Making sure that this business stays in the family is a lot easier said than done. A great reason to get a prenuptial agreement, when you have a stake in a family business, is often not even for the couple signing the prenup. Or at least initially.
Let us explain. Picture Mom, every wedding is a blessing; a joyous occasion where she bakes as much Stromboli as her arthritic hands allow her to roll, is also a reminder of the looming threat that must be avoided in her family at all costs- divorce. With divorce brings not only her priest’s disapproving glance every Sunday but also the panic about what will happen to the shares in Family Pizza. Will Jennifer take it when she leaves Vinnie? Will she take the kids, the house, AND put the restaurant in some sort of peril?
Mom is nervous, and she has good reason to be. When you have parties invested financially and otherwise in a business, every marriage adds another interested party. Another person who wants a say. Another person who wants MONEY. Now when a divorce happens in Mom’s family, it doesn’t only happen to Vinnie and Jennifer, it could potentially- and most likely will- affect everyone with a stake in the family restaurants.

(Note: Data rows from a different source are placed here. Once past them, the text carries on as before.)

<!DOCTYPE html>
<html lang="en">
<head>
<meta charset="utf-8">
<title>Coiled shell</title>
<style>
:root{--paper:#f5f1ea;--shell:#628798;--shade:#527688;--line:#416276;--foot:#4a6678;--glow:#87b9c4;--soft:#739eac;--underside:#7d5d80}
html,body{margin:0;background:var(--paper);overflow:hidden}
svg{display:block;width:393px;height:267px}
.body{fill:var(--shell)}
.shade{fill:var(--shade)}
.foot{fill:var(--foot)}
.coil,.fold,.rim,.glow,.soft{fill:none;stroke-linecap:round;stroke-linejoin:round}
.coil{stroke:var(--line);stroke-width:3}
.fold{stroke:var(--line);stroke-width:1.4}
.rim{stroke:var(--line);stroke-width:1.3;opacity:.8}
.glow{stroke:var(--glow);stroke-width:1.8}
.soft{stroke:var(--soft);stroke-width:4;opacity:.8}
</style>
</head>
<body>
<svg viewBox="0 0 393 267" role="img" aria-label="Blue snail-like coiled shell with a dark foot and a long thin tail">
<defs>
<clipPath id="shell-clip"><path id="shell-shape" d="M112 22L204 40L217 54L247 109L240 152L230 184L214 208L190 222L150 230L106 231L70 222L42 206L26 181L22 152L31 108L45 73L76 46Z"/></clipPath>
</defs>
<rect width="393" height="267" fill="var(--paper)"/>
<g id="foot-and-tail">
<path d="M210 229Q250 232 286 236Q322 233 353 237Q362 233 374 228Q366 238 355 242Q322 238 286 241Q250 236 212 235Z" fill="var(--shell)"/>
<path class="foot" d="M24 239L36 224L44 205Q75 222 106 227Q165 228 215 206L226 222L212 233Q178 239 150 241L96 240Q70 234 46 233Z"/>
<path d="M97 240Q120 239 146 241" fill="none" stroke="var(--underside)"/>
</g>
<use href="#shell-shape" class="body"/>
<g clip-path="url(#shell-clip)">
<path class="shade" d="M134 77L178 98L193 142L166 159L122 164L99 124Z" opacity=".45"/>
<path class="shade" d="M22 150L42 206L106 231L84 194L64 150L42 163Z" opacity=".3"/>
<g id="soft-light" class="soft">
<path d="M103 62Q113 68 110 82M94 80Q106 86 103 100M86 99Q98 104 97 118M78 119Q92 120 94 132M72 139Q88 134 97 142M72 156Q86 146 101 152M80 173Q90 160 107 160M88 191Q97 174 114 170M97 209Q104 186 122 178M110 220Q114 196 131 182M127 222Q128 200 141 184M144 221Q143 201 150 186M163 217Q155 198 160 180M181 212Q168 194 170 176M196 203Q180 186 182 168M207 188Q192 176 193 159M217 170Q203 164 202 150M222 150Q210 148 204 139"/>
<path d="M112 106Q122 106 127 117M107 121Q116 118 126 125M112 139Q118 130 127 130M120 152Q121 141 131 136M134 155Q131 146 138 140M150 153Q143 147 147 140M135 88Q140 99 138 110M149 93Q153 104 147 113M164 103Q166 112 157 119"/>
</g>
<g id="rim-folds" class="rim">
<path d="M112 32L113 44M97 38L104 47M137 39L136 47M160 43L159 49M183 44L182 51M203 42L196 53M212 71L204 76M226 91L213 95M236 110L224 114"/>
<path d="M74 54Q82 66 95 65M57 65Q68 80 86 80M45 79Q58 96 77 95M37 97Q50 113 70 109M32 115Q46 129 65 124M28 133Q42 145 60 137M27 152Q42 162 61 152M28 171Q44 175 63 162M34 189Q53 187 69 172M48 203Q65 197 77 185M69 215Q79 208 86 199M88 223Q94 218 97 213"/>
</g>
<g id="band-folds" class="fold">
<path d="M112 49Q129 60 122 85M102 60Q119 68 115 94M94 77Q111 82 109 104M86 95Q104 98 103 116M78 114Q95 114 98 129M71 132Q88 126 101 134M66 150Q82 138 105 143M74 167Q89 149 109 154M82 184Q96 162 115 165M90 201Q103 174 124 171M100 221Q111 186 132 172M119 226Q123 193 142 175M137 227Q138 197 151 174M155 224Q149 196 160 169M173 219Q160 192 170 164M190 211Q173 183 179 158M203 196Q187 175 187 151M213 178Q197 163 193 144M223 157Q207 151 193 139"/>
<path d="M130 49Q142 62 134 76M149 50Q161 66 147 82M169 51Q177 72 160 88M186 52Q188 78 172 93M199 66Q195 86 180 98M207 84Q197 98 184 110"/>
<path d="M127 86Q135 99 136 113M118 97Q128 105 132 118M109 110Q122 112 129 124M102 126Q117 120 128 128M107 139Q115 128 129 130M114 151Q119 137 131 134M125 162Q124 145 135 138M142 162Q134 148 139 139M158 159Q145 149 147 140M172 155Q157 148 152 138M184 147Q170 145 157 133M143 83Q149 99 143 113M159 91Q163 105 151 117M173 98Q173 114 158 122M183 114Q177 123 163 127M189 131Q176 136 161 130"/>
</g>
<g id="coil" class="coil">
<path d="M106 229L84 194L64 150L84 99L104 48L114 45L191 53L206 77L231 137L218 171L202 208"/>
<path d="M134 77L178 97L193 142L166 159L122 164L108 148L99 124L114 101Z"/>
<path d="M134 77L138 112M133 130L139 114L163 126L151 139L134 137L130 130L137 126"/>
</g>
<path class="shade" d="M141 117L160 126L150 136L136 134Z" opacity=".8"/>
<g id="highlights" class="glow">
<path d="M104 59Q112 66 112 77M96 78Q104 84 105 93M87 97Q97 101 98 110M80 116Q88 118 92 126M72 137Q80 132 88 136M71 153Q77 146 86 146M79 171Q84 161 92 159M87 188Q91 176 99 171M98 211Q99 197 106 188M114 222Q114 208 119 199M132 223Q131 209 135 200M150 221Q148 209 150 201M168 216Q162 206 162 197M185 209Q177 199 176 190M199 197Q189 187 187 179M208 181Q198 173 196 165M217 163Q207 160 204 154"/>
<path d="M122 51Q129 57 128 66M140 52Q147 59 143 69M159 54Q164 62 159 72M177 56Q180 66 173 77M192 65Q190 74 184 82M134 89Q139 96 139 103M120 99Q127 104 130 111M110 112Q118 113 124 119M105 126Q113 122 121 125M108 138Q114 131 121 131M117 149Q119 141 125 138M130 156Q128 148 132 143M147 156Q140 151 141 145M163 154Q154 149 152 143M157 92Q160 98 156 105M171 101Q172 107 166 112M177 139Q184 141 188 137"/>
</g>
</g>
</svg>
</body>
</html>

There are two terms that are universal to prenuptial agreements despite the fact that certain aspects change from state to state: 1) Full financial disclosure means FULL (Can’t hide that $5,000 credit card you took out for that vacation with your ex boyfriend!) and 2) It cannot be hurried or coerced, meaning it needs to be done in advance with a reasonable amount of time before the wedding so that it doesn’t appear that one party signed and agreed to anything in distress, haste or under pressure of any sort. The agreement must be made by both parties in no distress, under no duress. So if you have a family business, start talking about the expectation that every member of the family have a prenuptial agreement, even before you’re in a relationship. It is a legal, financial document that ought to be required of everyone who has a stake in the business.
Yes, Jennifer and Vinnie are getting divorced but she doesn’t necessarily have to walk away without any of that business. When they got married, half of Vinnie’s assets and debt became hers, that includes half of his portion of the business. Does Jennifer have the option to stay involved in the family business? To what degree? Does she have the right to be consulted about certain decisions, after the divorce is final, or (sometimes) worse- during the divorce proceedings? Does that mean that every business decision this family makes will require an uncomfortable and embittered meeting with an ex-family member present? To even those ‘loosest knit’ of families, those who are in a family business do not want their decisions being impacted by an ‘outsider’. The appeal of a family business is often the notion that a legacy, beyond simple genetics and recipe cards, is being passed down. Making sure that Jennifer and Vinnie’s potential split is clean, with a predetermined set of terms that is established by cool heads with an unbiased attorney prior to the marriage beginning, will offer peace of mind for everyone.
If you have a family business and are planning on getting married, visit www.nycprenup.com and allow our staff attorneys to create your prenuptial agreement today.
Here’s to keeping the division of assets clean, and family fighting to a minimum! Or, maybe just to keep Mom smiling at the wedding. When your family members are also your business colleagues, get a prenup even before they have to raise the issue, and keep everyone feeling at ease with their (protected) piece of the pie.